--- To do ---
Look down the entries below and report how many lines hold the string "flex"; write nothing else.

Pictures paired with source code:
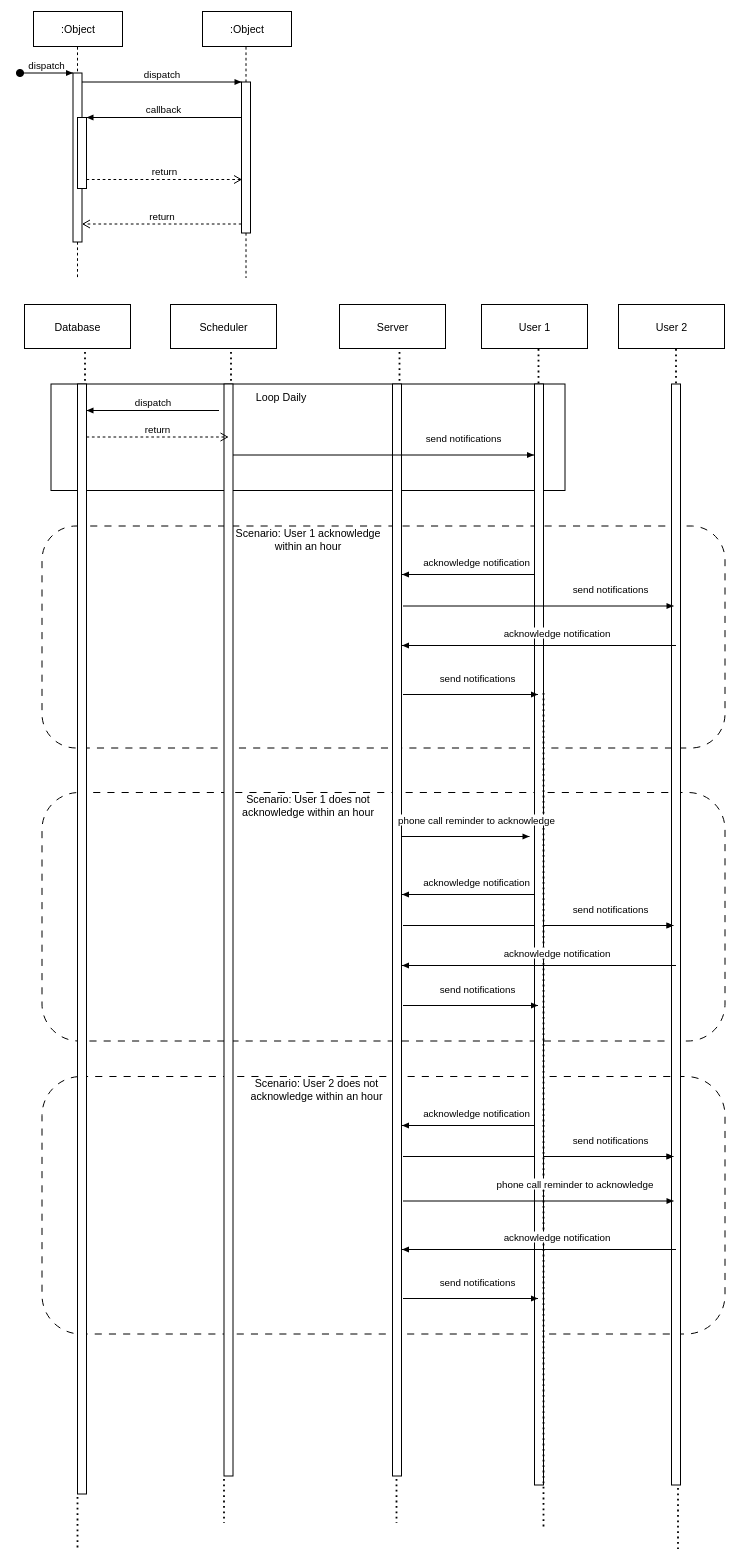
<!DOCTYPE html>
<html lang="en">
<head>
<meta charset="utf-8">
<title>Notification sequence diagram</title>
<style>
:root { --ink: #000; --paper: #fff; }
* { box-sizing: border-box; }
html, body { margin: 0; background: var(--paper); }
.diagram { position: relative; width: 736px; height: 1561px; overflow: hidden; background: var(--paper); color: var(--ink); font-family: "Liberation Sans", Arial, sans-serif; }
.lines { position: absolute; inset: 0; display: block; fill: none; stroke: var(--ink); stroke-width: 1; }
.bars { fill: var(--paper); }
.dash { stroke-dasharray: 2.7 2.7; }
.scenario { stroke-dasharray: 7.1 7.1; }
.dots { stroke-width: 1.8; stroke-dasharray: 1.8 3.6; }
.call { marker-end: url(#solid); }
.reply { stroke-dasharray: 2.7 2.7; marker-end: url(#open); }
.participants { position: absolute; display: flex; }
.participants div { display: flex; align-items: center; justify-content: center; border: 1px solid var(--ink); background: var(--paper); font-size: 10.7px; }
.objects { left: 33px; top: 11px; gap: 79px; }
.objects div { width: 90px; height: 36px; }
.actors { left: 24px; top: 304px; }
.actors div { width: 107px; height: 45px; }
.actors div:nth-child(2) { margin-left: 39px; }
.actors div:nth-child(3) { margin-left: 62px; }
.actors div:nth-child(4) { margin-left: 35px; }
.actors div:nth-child(5) { margin-left: 30px; }
.label, .title { position: absolute; left: var(--x); top: var(--y); transform: translate(-50%, -50%); margin: 0; white-space: nowrap; text-align: center; }
.label { font-size: 9.8px; line-height: 11px; background: var(--paper); }
.title { font-size: 10.7px; line-height: 13px; font-weight: 400; }
</style>
</head>
<body>
<main class="diagram">
<svg class="lines" width="736" height="1561" viewBox="0 0 736 1561" aria-hidden="true">
  <defs>
    <marker id="solid" markerUnits="userSpaceOnUse" markerWidth="9" markerHeight="8" refX="8" refY="4" orient="auto"><path d="M1 1L8 4L1 7Z" fill="#000" stroke="none"/></marker>
    <marker id="open" markerUnits="userSpaceOnUse" markerWidth="10" markerHeight="10" refX="8" refY="5" orient="auto"><path d="M1 1L8 5L1 9" fill="none" stroke="#000"/></marker>
  </defs>

  <g class="object-lifelines dash">
    <path d="M77.5 47V73M77.5 242V278M246 47V82M246 233V278"/>
  </g>
  <g class="bars">
    <rect x="73" y="73" width="9" height="169"/>
    <rect x="77.5" y="117.5" width="9" height="71"/>
    <rect x="241.5" y="82" width="9" height="151"/>
  </g>
  <g class="object-messages">
    <circle cx="20" cy="73" r="3.6" fill="#000"/>
    <path class="call" d="M20 73H73"/>
    <path class="call" d="M82 82H241.5"/>
    <path class="call" d="M241.5 117.5H86.5"/>
    <path class="reply" d="M86.5 179.5H241"/>
    <path class="reply" d="M241.5 224H83"/>
  </g>

  <g class="frames">
    <rect x="51" y="384" width="514" height="106.5"/>
    <rect class="scenario" x="42" y="526" width="683" height="222" rx="34"/>
    <rect class="scenario" x="42" y="792.5" width="683" height="248.5" rx="37"/>
    <rect class="scenario" x="42" y="1076.5" width="683" height="257.5" rx="39"/>
  </g>
  <g class="passing-under">
    <path class="call" d="M403 925.5H673.5"/>
    <path class="call" d="M403 1156.5H673.5"/>
  </g>
  <g class="bars">
    <rect x="77.5" y="384" width="9" height="1110"/>
    <rect x="224" y="384" width="9" height="1092"/>
    <rect x="392.5" y="384" width="9" height="1092"/>
    <rect x="534.5" y="384" width="9" height="1101"/>
    <rect x="671.5" y="384" width="9" height="1101"/>
  </g>
  <g class="lifelines dots">
    <path d="M85 352V384M231 352V384M399.5 352V384M538.5 349V384M676 349V384"/>
    <path d="M77.5 1497V1549M224 1479V1523M396.5 1479V1523M678 1488V1549"/>
    <path d="M543.5 693V1530"/>
  </g>
  <g class="messages">
    <path class="call" d="M219 410.5H86.5"/>
    <path class="reply" d="M86.5 437H227.5"/>
    <path class="call" d="M233 455H534"/>
    <path class="call" d="M534 574.5H402"/>
    <path class="call" d="M403 606H673.5"/>
    <path class="call" d="M676 645.5H402"/>
    <path class="call" d="M403 694.5H538"/>
    <path class="call" d="M402 836.5H529.5"/>
    <path class="call" d="M534 894.5H402"/>
    <path class="call" d="M666 925.5H673.5"/>
    <path class="call" d="M676 965.5H402"/>
    <path class="call" d="M403 1005.5H538"/>
    <path class="call" d="M534 1125.5H402"/>
    <path class="call" d="M666 1156.5H673.5"/>
    <path class="call" d="M403 1201H673.5"/>
    <path class="call" d="M676 1249.5H402"/>
    <path class="call" d="M403 1298.5H538"/>
  </g>
</svg>

<section class="participants objects"><div>:Object</div><div>:Object</div></section>
<section class="participants actors"><div>Database</div><div>Scheduler</div><div>Server</div><div>User 1</div><div>User 2</div></section>

<p class="label" style="--x:46.5px;--y:65px">dispatch</p>
<p class="label" style="--x:162px;--y:74px">dispatch</p>
<p class="label" style="--x:163.5px;--y:109px">callback</p>
<p class="label" style="--x:164.5px;--y:171px">return</p>
<p class="label" style="--x:162px;--y:216px">return</p>

<h2 class="title" style="--x:281px;--y:397px">Loop Daily</h2>
<p class="label" style="--x:153px;--y:402px">dispatch</p>
<p class="label" style="--x:157.5px;--y:429px">return</p>
<p class="label" style="--x:463.5px;--y:438px">send notifications</p>

<h2 class="title" style="--x:308px;--y:539.5px">Scenario: User 1 acknowledge<br>within an hour</h2>
<p class="label" style="--x:476.5px;--y:562px">acknowledge notification</p>
<p class="label" style="--x:610.5px;--y:589px">send notifications</p>
<p class="label" style="--x:557px;--y:633px">acknowledge notification</p>
<p class="label" style="--x:477.5px;--y:678px">send notifications</p>

<h2 class="title" style="--x:308px;--y:806px">Scenario: User 1 does not<br>acknowledge within an hour</h2>
<p class="label" style="--x:476.5px;--y:820px">phone call reminder to acknowledge</p>
<p class="label" style="--x:476.5px;--y:882px">acknowledge notification</p>
<p class="label" style="--x:610.5px;--y:909px">send notifications</p>
<p class="label" style="--x:557px;--y:953px">acknowledge notification</p>
<p class="label" style="--x:477.5px;--y:989px">send notifications</p>

<h2 class="title" style="--x:316.5px;--y:1090px">Scenario: User 2 does not<br>acknowledge within an hour</h2>
<p class="label" style="--x:476.5px;--y:1113px">acknowledge notification</p>
<p class="label" style="--x:610.5px;--y:1140px">send notifications</p>
<p class="label" style="--x:575px;--y:1184px">phone call reminder to acknowledge</p>
<p class="label" style="--x:557px;--y:1237px">acknowledge notification</p>
<p class="label" style="--x:477.5px;--y:1282px">send notifications</p>
</main>
</body>
</html>
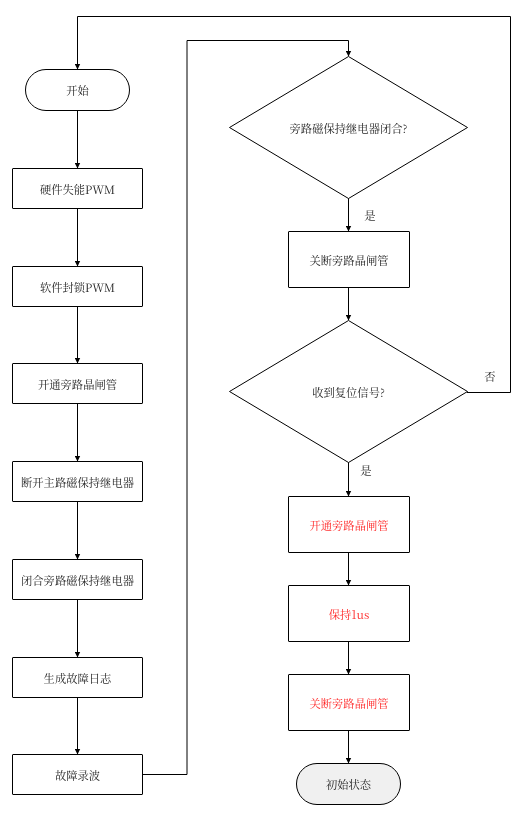
<!DOCTYPE html>
<html lang="zh-CN">
<head>
<meta charset="utf-8">
<title>旁路保护流程图</title>
<style>
:root {
  --paper: #fff;
  --ink: #000;
  --text: #222;
  --alert: #f22;
  --end-fill: #f0f0f0;
}
* { box-sizing: border-box; }
html, body { margin: 0; overflow: hidden; background: var(--paper); }
.flowchart {
  position: relative;
  width: 529px;
  height: 818px;
  overflow: hidden;
  background: var(--paper);
  color: var(--text);
  font: 11.3px/16px "Noto Serif CJK SC", "Noto Serif", serif;
}
.connectors { position: absolute; inset: 0; display: block; }
.connectors .flow { fill: none; stroke: var(--ink); stroke-width: 1; }
.connectors .decision-shape { fill: var(--paper); stroke: var(--ink); stroke-width: 1; }
.node, .branch {
  position: absolute;
  top: var(--y);
  display: flex;
  align-items: center;
  justify-content: center;
  white-space: nowrap;
}
.step, .terminal { border: 1px solid var(--ink); background: var(--paper); }
.step { border-radius: 1px; }
.shutdown .step { left: 12px; width: 131px; height: 41px; }
.recovery .step { left: 288px; width: 122px; height: 57px; }
.terminal { width: 105px; height: 42px; border-radius: 21px; }
.start { left: 25px; }
.end { left: 296px; background: var(--end-fill); }
.decision { left: 229px; width: 239px; height: 143px; }
.alert { color: var(--alert); }
.branch { left: var(--x); width: 12px; height: 16px; }
</style>
</head>
<body>
<main class="flowchart">
  <svg class="connectors" width="529" height="818" viewBox="0 0 529 818" aria-hidden="true">
    <defs>
      <marker id="arrow" markerUnits="userSpaceOnUse" markerWidth="6" markerHeight="6" refX="5" refY="3" orient="auto">
        <polygon points="0,0.3 5.5,3 0,5.7"/>
      </marker>
    </defs>
    <g class="flow" marker-end="url(#arrow)">
      <path marker-end="url(#arrow)" d="M77.5 111V168"/>
      <path marker-end="url(#arrow)" d="M77.5 209V266"/>
      <path marker-end="url(#arrow)" d="M77.5 307V363"/>
      <path marker-end="url(#arrow)" d="M77.5 404V461"/>
      <path marker-end="url(#arrow)" d="M77.5 502V559"/>
      <path marker-end="url(#arrow)" d="M77.5 600V657"/>
      <path marker-end="url(#arrow)" d="M77.5 698V754"/>
      <path marker-end="url(#arrow)" d="M143 774.5H187V40.5H348.5V56"/>
      <path marker-end="url(#arrow)" d="M348.5 198V231"/>
      <path marker-end="url(#arrow)" d="M348.5 288V320"/>
      <path marker-end="url(#arrow)" d="M348.5 462V496"/>
      <path marker-end="url(#arrow)" d="M348.5 553V585"/>
      <path marker-end="url(#arrow)" d="M348.5 642V674"/>
      <path marker-end="url(#arrow)" d="M348.5 731V763"/>
      <path marker-end="url(#arrow)" d="M467 392.5H510.5V16.5H77.5V69"/>
    </g>
    <polygon class="decision-shape" points="348.5,56.5 467.5,127.5 348.5,198.5 229.5,127.5"/>
    <polygon class="decision-shape" points="348.5,320.5 467.5,391.5 348.5,462.5 229.5,391.5"/>
  </svg>

  <section class="shutdown">
    <div class="node terminal start" style="--y:69px">开始</div>
    <div class="node step" style="--y:168px">硬件失能PWM</div>
    <div class="node step" style="--y:266px">软件封锁PWM</div>
    <div class="node step" style="--y:363px">开通旁路晶闸管</div>
    <div class="node step" style="--y:461px">断开主路磁保持继电器</div>
    <div class="node step" style="--y:559px">闭合旁路磁保持继电器</div>
    <div class="node step" style="--y:657px">生成故障日志</div>
    <div class="node step" style="--y:754px">故障录波</div>
  </section>

  <section class="recovery">
    <div class="node decision" style="--y:56px">旁路磁保持继电器闭合?</div>
    <span class="branch" style="--x:364px;--y:207px">是</span>
    <div class="node step" style="--y:231px">关断旁路晶闸管</div>
    <div class="node decision" style="--y:320px">收到复位信号?</div>
    <span class="branch" style="--x:484px;--y:368px">否</span>
    <span class="branch" style="--x:360px;--y:462px">是</span>
    <div class="node step alert" style="--y:496px">开通旁路晶闸管</div>
    <div class="node step alert" style="--y:585px">保持1us</div>
    <div class="node step alert" style="--y:674px">关断旁路晶闸管</div>
    <div class="node terminal end" style="--y:763px">初始状态</div>
  </section>
</main>
</body>
</html>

--- Response ---
3